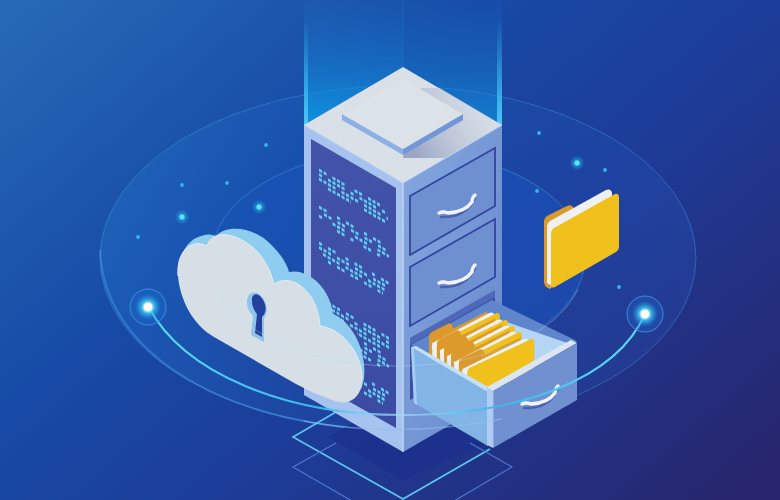
<!DOCTYPE html>
<html lang="en">
<head>
<meta charset="utf-8">
<title>Secure cloud file storage</title>
<style>
:root{--paper:#d7dfe6;--side:#8fcdf0;--navy:#3f4fa6;--ink:#3344a0;--glow:#45d3f5;--yellow:#f0c01c;--amber:#dc9a2c;--edge:#a9c3ee}
html,body{margin:0;height:100%;overflow:hidden;background:#1848a4}
svg{display:block;width:780px;height:500px}
.ring{fill:none;stroke:#4aa0e6}
.data path{fill:none;stroke:#62cdf3;stroke-width:3}
.slot{fill:#6f90d0;stroke:var(--ink);stroke-width:1.8}
.handle{fill:none;stroke-linecap:round}
.sheet{fill:#eef1f2}
.tab{fill:var(--amber)}
.cover{fill:var(--yellow)}
</style>
</head>
<body>
<svg viewBox="0 0 780 500" role="img" aria-label="Isometric filing cabinet server with a locked cloud and yellow folders">
<defs>
<linearGradient id="night" gradientUnits="userSpaceOnUse" x1="90" y1="-60" x2="640" y2="570">
<stop offset="0" stop-color="#2769b6"/><stop offset=".36" stop-color="#164aa6"/><stop offset=".62" stop-color="#1d3c98"/><stop offset="1" stop-color="#27266e"/>
</linearGradient>
<linearGradient id="beam" x1="0" y1="0" x2="0" y2="1">
<stop offset="0" stop-color="#1c7fd0" stop-opacity=".08"/><stop offset=".5" stop-color="#1485d6" stop-opacity=".5"/><stop offset="1" stop-color="#0d9be6" stop-opacity=".9"/>
</linearGradient>
<linearGradient id="beamEdge" gradientUnits="userSpaceOnUse" x1="0" y1="20" x2="0" y2="125">
<stop offset="0" stop-color="#35b5f0" stop-opacity="0"/><stop offset="1" stop-color="#4cc6f6"/>
</linearGradient>
<linearGradient id="disc" x1="0" y1="0" x2="1" y2="0">
<stop offset="0" stop-color="#2a86dd" stop-opacity=".26"/><stop offset=".5" stop-color="#1a60c0" stop-opacity=".14"/><stop offset="1" stop-color="#2a62d0" stop-opacity=".2"/>
</linearGradient>
<linearGradient id="innerDisc" x1="0" y1="0" x2="1" y2="0">
<stop offset="0" stop-color="#1752b4" stop-opacity=".5"/><stop offset="1" stop-color="#1a56c4" stop-opacity=".45"/>
</linearGradient>
<linearGradient id="rightFace" x1="0" y1="0" x2="1" y2="1">
<stop offset="0" stop-color="#86a8e0"/><stop offset="1" stop-color="#6586ca"/>
</linearGradient>
<linearGradient id="panel" x1="0" y1="0" x2="0" y2="1">
<stop offset="0" stop-color="#4253a9"/><stop offset="1" stop-color="#3b4ba2"/>
</linearGradient>
<linearGradient id="lidShade" gradientUnits="userSpaceOnUse" x1="412" y1="150" x2="485" y2="105">
<stop offset="0" stop-color="#9ba5c4"/><stop offset="1" stop-color="#d3dae4" stop-opacity=".4"/>
</linearGradient>
<linearGradient id="orbit" gradientUnits="userSpaceOnUse" x1="148" y1="0" x2="645" y2="0">
<stop offset="0" stop-color="#5ce0fa"/><stop offset=".34" stop-color="#3db4ec"/><stop offset=".5" stop-color="#9fe0fa" stop-opacity=".7"/><stop offset=".7" stop-color="#3db4ec"/><stop offset="1" stop-color="#5ce0fa"/>
</linearGradient>
<radialGradient id="spark">
<stop offset="0" stop-color="#fff"/><stop offset=".28" stop-color="#e9fcff"/><stop offset=".48" stop-color="#42d0f4" stop-opacity=".8"/><stop offset="1" stop-color="#249be6" stop-opacity="0"/>
</radialGradient>
<radialGradient id="dot">
<stop offset="0" stop-color="#6cecff"/><stop offset=".35" stop-color="#36c5ee"/><stop offset=".5" stop-color="#2497dc" stop-opacity=".65"/><stop offset="1" stop-color="#2497dc" stop-opacity=".1"/>
</radialGradient>
<g id="node"><circle r="18" fill="#1d6fd0" fill-opacity=".3" stroke="#3c8edb" stroke-width="1"/><circle r="13" fill="url(#spark)"/><circle r="4" fill="#fff"/></g>
<g id="star"><circle r="7" fill="url(#dot)"/><circle r="2.2" fill="#62e5fb"/></g>
<circle id="speck" r="1.9" fill="#33b7ea"/>
<g id="pull" class="handle">
<path d="M1 20Q26 21 35 1" stroke="#4a62b0" stroke-width="2.5" transform="translate(1 2)"/>
<path d="M0 18Q4 16 9 18Q26 17 33 7Q33 3 36 0" stroke="#f0f4fa" stroke-width="3.4"/>
</g>
<g id="folder">
<path class="tab" d="M0 19Q0 16 3 14L20 4Q23 3 24 6L25 10L60 -10V30L4 62Q0 62 0 57Z"/>
<path class="sheet" d="M3 27L62 -8Q66 -10 67 -7V28L8 62L4 58Z"/>
<path class="cover" d="M8 31Q8 27 11 25L70 -8Q73 -9 73 -5V28L13 62Q8 64 8 58Z"/>
</g>
<path id="cloudShape" d="M178 276C176 252 191 238 207 246C212 230 233 232 251 246C264 256 271 272 274 284C292 272 318 292 320 326C340 328 363 352 362 380C361 398 349 407 332 400C319 395 307 390 296 384L214 337C193 325 180 300 178 276Z"/>
<clipPath id="canvas"><rect width="780" height="500"/></clipPath>
</defs>

<g clip-path="url(#canvas)">
<rect id="backdrop" width="780" height="500" fill="url(#night)"/>

<g id="platform">
<ellipse cx="398" cy="258" rx="298" ry="172" fill="url(#disc)" class="ring" stroke-opacity=".4" style="fill:url(#disc)"/>
<path d="M100 250C104 360 240 430 398 430" class="ring" stroke-width="2" stroke-opacity=".45"/>
<ellipse cx="398" cy="258" rx="187" ry="108" class="ring" stroke-opacity=".45" style="fill:url(#innerDisc)"/>
</g>

<g id="floor">
<polygon points="328,437 403,394 500,437 403,480" fill="#1b2f8c" opacity=".75"/>
<path d="M336 412L293 437L403 499L490 449" fill="none" stroke="#5cc8f2" stroke-width="1.6"/>
<path d="M336 443L293 467L352 501M470 443L512 467L454 501" fill="none" stroke="#4b78d0" stroke-width="1.2"/>
</g>

<g id="light-beam">
<polygon points="304,0 403,0 403,67 304,125" fill="url(#beam)"/>
<polygon points="403,0 502,0 502,125 403,67" fill="url(#beam)" opacity=".72"/>
<path d="M403 0V67" stroke="#1e6fc4" stroke-opacity=".6"/>
<rect x="304" y="20" width="4" height="105" fill="url(#beamEdge)"/>
<rect x="497" y="20" width="5" height="105" fill="url(#beamEdge)"/>
</g>

<g id="cabinet">
<polygon points="304,125 403,183 403,452 304,395" fill="#a6c2ee"/>
<polygon points="403,183 502,125 502,395 403,452" fill="url(#rightFace)"/>
<polygon points="403,67 502,125 403,183 304,125" fill="#d9e0e7"/>
<polygon points="421,88 440,88 502,125 446,158 403,158" fill="url(#lidShade)"/>
<polygon points="342,114 403,149 463,114 463,120 403,155 342,120" fill="#8cb0e6"/>
<polygon points="403,149 463,114 463,120 403,155" fill="#7396d6"/>
<polygon points="403,79 463,114 403,149 342,114" fill="#dbe2e8"/>
<path d="M304 125L403 183L502 125" fill="none" stroke="#c8d8f2" stroke-width="1"/>
<path d="M403 183V452" stroke="#c0d4f4" stroke-width="1.5"/>
<polygon points="311,139 396,188 396,428 311,380" fill="url(#panel)"/>
<g class="data" transform="translate(319 168) skewY(30)">
<g id="row-a"><path d="M0 2H70" stroke-dasharray="3 1.5 3 6 3 1.5 3 1.5 3 10"/><path d="M0 6.5H70" stroke-dasharray="3 6 3 1.5 3 1.5 3 1.5 3 6"/><path d="M0 11H69" stroke-dasharray="3 1.5 3 1.5 3 1.5 3 6"/><path d="M9 15.500H32M45 15.500H66" stroke-dasharray="3 1.500"/></g>
<g id="row-b" transform="translate(0 37)"><path d="M0 2H70" stroke-dasharray="3 1.5 3 10.500 3 6"/><path d="M5 6.5H70" stroke-dasharray="3 1.5 3 6"/><path d="M0 11H70" stroke-dasharray="3 10.500 3 1.5 3 1.500"/><path d="M18 15.500H70" stroke-dasharray="3 1.5 3 6 3 10"/></g>
<g id="row-c" transform="translate(0 73)"><path d="M0 2H70" stroke-dasharray="3 6 3 1.5 3 10"/><path d="M0 6.5H70" stroke-dasharray="3 1.5 3 1.5 3 6"/><path d="M4 11H70" stroke-dasharray="3 1.5 3 1.5 3 1.5 3 6"/><path d="M9 15.500H64" stroke-dasharray="3 6 3 1.500"/></g>
<use href="#row-a" transform="translate(70 128) scale(-1 1)"/>
<use href="#row-b" y="110"/>
<use href="#row-c" y="110"/>
</g>
<polygon class="slot" points="410,196 495,148 495,206 410,255"/>
<polygon class="slot" points="410,267 495,219 495,277 410,326"/>
<polygon points="410,338 495,297 495,352 410,400" fill="#3c4da4"/>
<polygon points="410,338 495,290 495,297 410,345" fill="#4f69b8"/>
<use href="#pull" x="439" y="195"/>
<use href="#pull" x="439" y="265"/>
</g>

<g id="open-drawer">
<polygon points="411,345 492,300 577,341 492,391" fill="#5f86cc"/>
<polygon points="495,318 570,344 535,364 495,345" fill="#b5d5f4"/>
<g id="files">
<use href="#folder" transform="translate(429 320) scale(.97 .86)"/>
<use href="#folder" transform="translate(437 327) scale(.97 .86)"/>
<use href="#folder" transform="translate(444 333) scale(.97 .86)"/>
<use href="#folder" transform="translate(451 339) scale(.97 .86)"/>
<use href="#folder" transform="translate(459 346) scale(1.030 .86)"/>
</g>
<polygon points="411,347 488,391 488,446 414,403" fill="#82b5e6"/>
<polygon points="411,347 416,346 490,388 488,392" fill="#c3e0f8"/>
<polygon points="411,347 414,349 417,405 414,403" fill="#a5cdf2"/>
<polygon points="487,387 493,391 493,448 487,445" fill="#b0ccf4"/>
<polygon points="487,387 571,340 577,343 493,391" fill="#dce6f1"/>
<polygon points="493,391 577,343 577,400 493,448" fill="#7090d0"/>
<path d="M493 391V447" stroke="#a9c3ee"/>
<use href="#pull" x="522" y="386"/>
</g>

<g id="floating-folder">
<path class="tab" d="M544 221Q544 218 547 216L567 206Q571 204 573 207L575 210L605 194V245L550 289Q544 287 544 282Z"/>
<path class="sheet" d="M547 226Q547 223 550 221L606 190Q611 188 612 193L613 243L552 286L547 283Z"/>
<path class="cover" d="M551 234Q551 230 554 228L615 194Q619 193 619 198V247Q619 250 616 252L555 287Q551 289 551 284Z"/>
</g>

<g id="locked-cloud">
<path fill="var(--side)" d="M178 276C178 254 188 242 196 238Q208 232 216 236C226 225 250 227 266 240C280 252 287 264 289 272C308 268 330 288 333 314C352 322 367 350 364 378Q362 395 348 402L300 370L190 285Z"/>
<use href="#cloudShape" fill="var(--paper)"/>
<path d="M178 276C176 252 191 238 207 246C212 230 233 232 251 246C264 256 271 272 274 284C292 272 318 292 320 326C340 328 363 352 362 380" fill="none" stroke="#e6edf2" stroke-width="1"/>
<path fill="#8cc4ec" d="M247 302C247 293 254 290 260 295C267 301 269 312 264 318L264 342L251 335L253 316Q247 310 247 302Z"/>
<path fill="#25409c" d="M252 301C251 294 257 292 261 297C267 304 267 313 262 317L262 337L255 333L257 314Q252 308 252 301Z"/>
</g>

<g id="orbit-lines" fill="none">
<path d="M218 289C240 335 310 366 398 366C484 366 556 335 578 289" stroke="#a9dcf8" stroke-opacity=".4"/>
<path d="M304 421Q398 439 502 419" stroke="#8ac6f4" stroke-opacity=".5" stroke-width="1.5"/>
<path d="M148 306C184 374 286 415 403 415C518 415 616 380 645 314" stroke="url(#orbit)" stroke-width="2"/>
</g>

<g id="nodes">
<use href="#node" x="148" y="307"/><use href="#node" x="645" y="314"/>
<use href="#star" x="182" y="217"/><use href="#star" x="259" y="207"/><use href="#star" x="577" y="163"/>
<use href="#speck" x="266" y="145"/><use href="#speck" x="182" y="185"/><use href="#speck" x="227" y="183"/><use href="#speck" x="138" y="237"/>
<use href="#speck" x="539" y="133"/><use href="#speck" x="605" y="170"/><use href="#speck" x="537" y="191"/><use href="#speck" x="619" y="287"/>
</g>
</g>
</svg>
</body>
</html>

Exercise description:
Tally how many lines of the data include the word "scale". Write the number and nothing else.

Written answer:
6